#### Directions
The answer is one number. Say how many lines in the entries below include the word "input".

#### Provided records
= = = = = = =
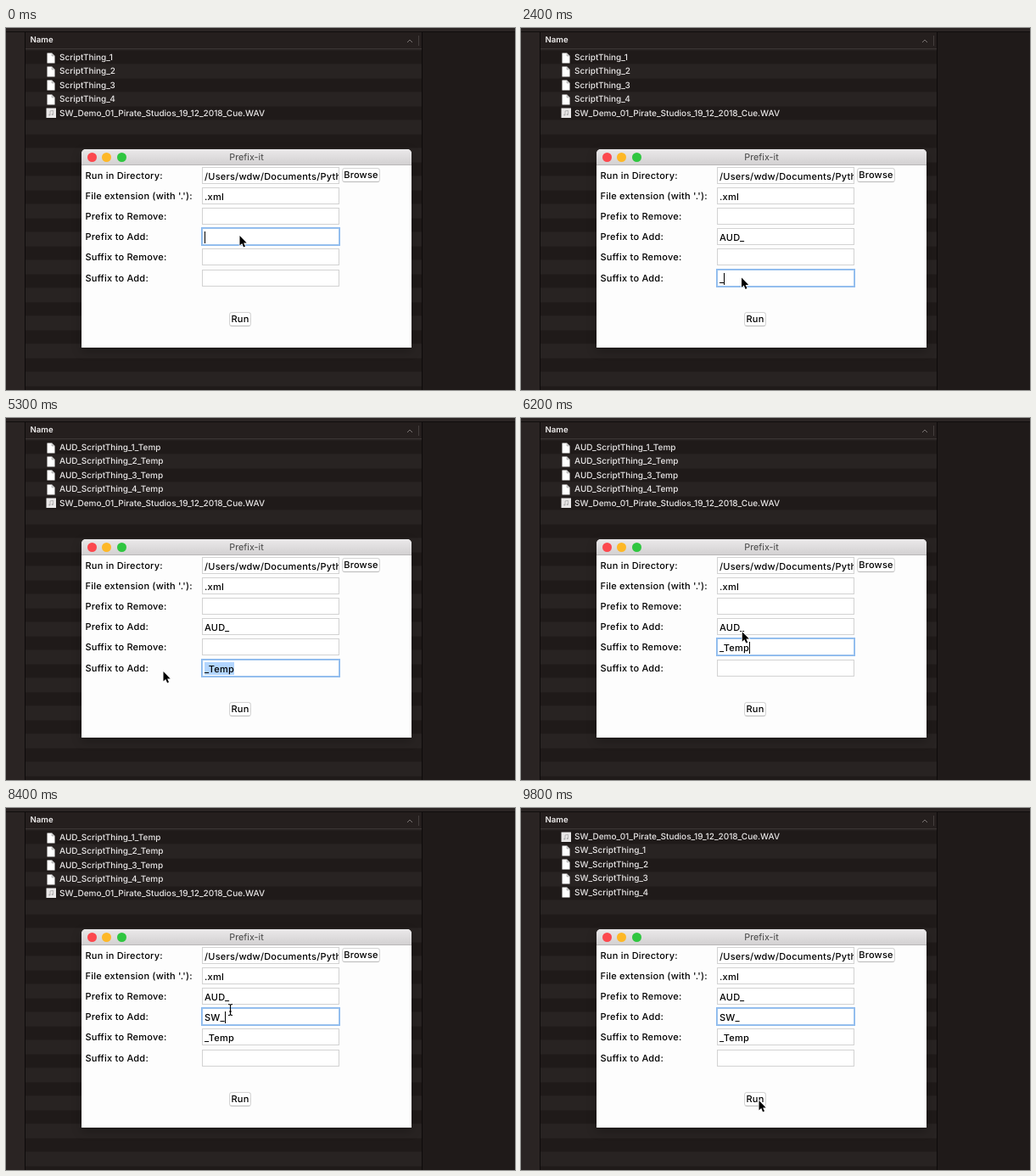
An HTML page that plays this animation: 600x427 px, repeating every 10000 ms.

```html
<!DOCTYPE html>
<html lang="en">
<head>
<meta charset="utf-8">
<title>Prefix-it</title>
<style>
html, body { margin: 0; width: 100%; height: 100%; overflow: hidden; background: #1f1a19; }
#stage { position: absolute; left: 0; top: 0; width: 600px; height: 427px; overflow: hidden; background: #1f1a19;
  font: 500 10px/16px Inter, "Open Sans", sans-serif; text-rendering: geometricPrecision; }
#stage div, #stage svg { position: absolute; box-sizing: border-box; white-space: pre; }
.side { left: 0; top: 5px; width: 23px; height: 422px; background: #2a2423; border-right: 1px solid #0d0a0a; }
.top { left: 0; top: 0; width: 600px; height: 5px; background: #2c2625; border-bottom: 1px solid #100d0d; }
.list { left: 23px; top: 5px; width: 468px; height: 422px; border-right: 1px solid #0d0a0a;
  background: repeating-linear-gradient(#1f1a19 0 16.5px, #282322 16.5px 33px) 0 21.5px; }
.head { left: 23px; top: 5px; width: 467px; height: 20px; background: #251f1e; border-bottom: 1px solid #3b3534; }
.head div { color: #f2f0f0; font-weight: 600; font-size: 9.6px; left: 5.5px; top: 2px; }
.head i { position: absolute; left: 463px; top: 4px; width: 1px; height: 12px; background: #443e3d; }
.row { left: 47px; color: #e9e7e7; height: 16px; }
.row div { left: 16px; }
.row svg { left: 0; top: 1.5px; }
.win { left: 89px; top: 143px; width: 389px; height: 234px; background: #fdfdfd; border-radius: 5px 5px 0 0;
  box-shadow: 0 4px 12px #0004; color: #000; font-size: 11px; letter-spacing: .22px; }
.bar { left: 0; top: 0; width: 389px; height: 19px; border-radius: 5px 5px 0 0; border-bottom: 1px solid #b9b7b8;
  background: linear-gradient(#ebe9ea, #d3d1d2); text-align: center; line-height: 19px; color: #444;
  font-size: 10.8px; font-weight: 400; letter-spacing: 0; }
.light { top: 4px; width: 11px; height: 11px; border-radius: 50%; }
.label { left: 4.5px; }
.field { left: 142px; width: 162px; height: 20px; border: 1px solid #d2d2d2; background: #fff;
  padding-left: 2px; line-height: 20px; overflow: hidden; }
.field.on { border-color: #9cc3ee; outline: 1px solid #8bb9ee; }
.field mark { background: #b2d5fe; color: #000; display: inline-block; height: 15px; line-height: 16px; }
.field i { display: inline-block; width: 1px; height: 14px; margin-right: -1px; background: #000; vertical-align: -3px; }
.button { height: 17px; line-height: 15px; border: 1px solid #d4d4d4; border-bottom-color: #b9b9b9;
  border-radius: 3.5px; background: #fff; text-align: center; }
</style>
</head>
<body>
<div id="stage">
  <div class="side"></div>
  <div class="list"></div>
  <div class="head"><div>Name</div><i></i>
    <svg width="8" height="6" style="left:449px;top:7px"><path d="M1 5 4 2 7 5" fill="none" stroke="#7b7574"/></svg>
  </div>
  <div class="top"></div>
  <div id="rows"></div>
  <div class="win" id="win">
    <div class="bar">Prefix-it</div>
    <div class="light" style="left:6.5px;background:#fc484e"></div>
    <div class="light" style="left:24px;background:#fdb827"></div>
    <div class="light" style="left:41.5px;background:#2fc640"></div>
    <div class="button" style="left:307px;top:22px;width:45px">Browse</div>
    <div class="button" style="left:174px;top:192px;width:26px">Run</div>
  </div>
  <svg id="pointer" width="20" height="24" viewBox="-4 -8 20 24">
    <path id="arrow" d="M0 0V11.5L2.7 9.1 4.6 13.4 6.5 12.6 4.6 8.4H8.2Z" stroke="#fff" stroke-width="1.4" paint-order="stroke"/>
    <path id="beam" d="M-2.5-6.5Q0-6.5 0-5Q0-6.5 2.5-6.5M0-5.5V5.5M-2.5 6.5Q0 6.5 0 5Q0 6.5 2.5 6.5M-1.5 2H1.5" fill="none" stroke="#000" stroke-width="1.1"/>
  </svg>
</div>
<script>
const LOOP = 10000, STEP = 100, ROW = 16.4, LINE = 24.2;
const PREFIX_OUT = 2, PREFIX_IN = 3, SUFFIX_OUT = 4, SUFFIX_IN = 5;
const $ = id => document.getElementById(id);

const add = (parent, cls, html, top = 0) => {
  const el = document.createElement('div');
  el.className = cls;
  el.innerHTML = html;
  el.style.top = top + 'px';
  parent.append(el);
  return el;
};

const PAGE = '<svg width="12" height="13"><path d="M1.5.5H7L10.5 4V12.5H1.5Z" fill="#fff"/><path d="M7 .5V4H10.5" fill="#ccc" stroke="#999" stroke-width=".5"/></svg>';
const SOUND = '<svg width="13" height="13"><path d="M.5.5H12V12H.5Z" fill="#e9e7e7"/><path d="M5 8.5V4L8.5 3.4V8" fill="none" stroke="#aaa" stroke-width=".8"/><circle cx="4.3" cy="8.6" r="1" fill="#aaa"/><circle cx="7.8" cy="8.1" r="1" fill="#aaa"/></svg>';

const row = (icon, name = '') => add($('rows'), 'row', `${icon}<div>${name}</div>`);
const scripts = Array.from({ length: 4 }, () => row(PAGE));
const sound = row(SOUND, 'SW_Demo_01_Pirate_Studios_19_12_2018_Cue.WAV');

const labels = ['Run in Directory:', "File extension (with '.'):", 'Prefix to Remove:',
  'Prefix to Add:', 'Suffix to Remove:', 'Suffix to Add:'];
const fields = labels.map((label, i) => {
  add($('win'), 'label', label, 22.6 + LINE * i);
  return add($('win'), 'field', '', Math.floor(21 + LINE * i));
});

// Replays the session up to time t and returns what is on screen.
function replay(t) {
  const s = { text: ['/Users/wdw/Documents/Python', '.xml', '', '', '', ''], focus: PREFIX_IN,
    from: Infinity, input: 0, x: 275.5, y: 245, prefix: '', suffix: '' };
  const progress = (a, b) => Math.min(1, (t - a) / (b - a));

  const glide = (a, b, x, y) => {
    if (t < a) return;
    const u = progress(a, b), k = u * u * (3 - 2 * u);
    s.x += (x - s.x) * k;
    s.y += (y - s.y) * k;
  };
  const click = (a, field) => {
    if (t >= a) Object.assign(s, { focus: field, input: a });
  };
  const type = (a, b, field, text) => {
    if (t < a) return;
    const count = 1 + Math.floor((text.length - 1) * progress(a, b));
    s.text[field] = text.slice(0, count);
    s.input = Math.min(t, b);
  };
  const paste = (a, field, text) => type(a, a + 1, field, text + '') || (t >= a && (s.text[field] = text));
  // Drags a selection backwards from a to b, then cuts it.
  const cut = (a, b, end, field) => {
    if (t < a) return;
    s.from = t < end ? Math.round(s.text[field].length * (1 - progress(a, b))) : Infinity;
    if (t >= end) s.text[field] = '';
    s.input = Math.min(t, end);
  };
  const run = (a, prefix, suffix) => {
    if (t >= a) Object.assign(s, { prefix, suffix });
  };

  type(300, 600, PREFIX_IN, 'AUD_');
  glide(1300, 1900, 260, 294.5);
  click(1800, SUFFIX_IN);
  type(2300, 3400, SUFFIX_IN, '_Temp');
  glide(3400, 3800, 280, 345);
  run(4000, 'AUD_', '_Temp');

  glide(4300, 4700, 287, 297);
  glide(4700, 5100, 185.5, 299);
  cut(4700, 5000, 5400, SUFFIX_IN);
  glide(5400, 5700, 240, 270);
  click(5600, SUFFIX_OUT);
  paste(6000, SUFFIX_OUT, '_Temp');

  glide(6000, 6300, 268, 246);
  click(6300, PREFIX_IN);
  glide(6300, 6600, 222, 248);
  cut(6300, 6600, 6700, PREFIX_IN);
  glide(6600, 6900, 235, 222);
  click(6900, PREFIX_OUT);
  paste(7300, PREFIX_OUT, 'AUD_');

  glide(7300, 7700, 264.5, 238);
  click(7600, PREFIX_IN);
  type(8000, 8300, PREFIX_IN, 'SW_');
  glide(8400, 9000, 280.5, 345);
  run(9200, 'SW_', '');

  s.pointer = t >= 6900 && t < 8500 ? 'beam' : 'arrow';
  s.caret = (t - s.input) % 900 < 600;
  return s;
}

function draw(t) {
  const s = replay(t);
  const soundFirst = s.prefix === 'SW_', top = soundFirst ? 26 : 27;
  const place = (el, i) => el.style.top = top + ROW * i + 'px';
  scripts.forEach((el, i) => {
    el.lastChild.textContent = `${s.prefix}ScriptThing_${i + 1}${s.suffix}`;
    place(el, i + soundFirst);
  });
  place(sound, soundFirst ? 0 : scripts.length);

  fields.forEach((el, i) => {
    const text = s.text[i], on = i === s.focus;
    el.classList.toggle('on', on);
    if (!on) return el.textContent = text;
    const picked = text.slice(s.from);
    el.innerHTML = text.slice(0, s.from) + (s.caret ? '<i></i>' : '') + (picked && `<mark>${picked}</mark>`);
  });

  $('pointer').style.transform = `translate(${s.x - 4}px, ${s.y - 8}px)`;
  for (const id of ['arrow', 'beam']) $(id).style.display = id === s.pointer ? '' : 'none';
}

function tick() {
  draw(Math.floor(performance.now() % LOOP / STEP) * STEP);
  requestAnimationFrame(tick);
}
tick();
</script>
</body>
</html>
```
= = = = = = =
#### Exercise solution
5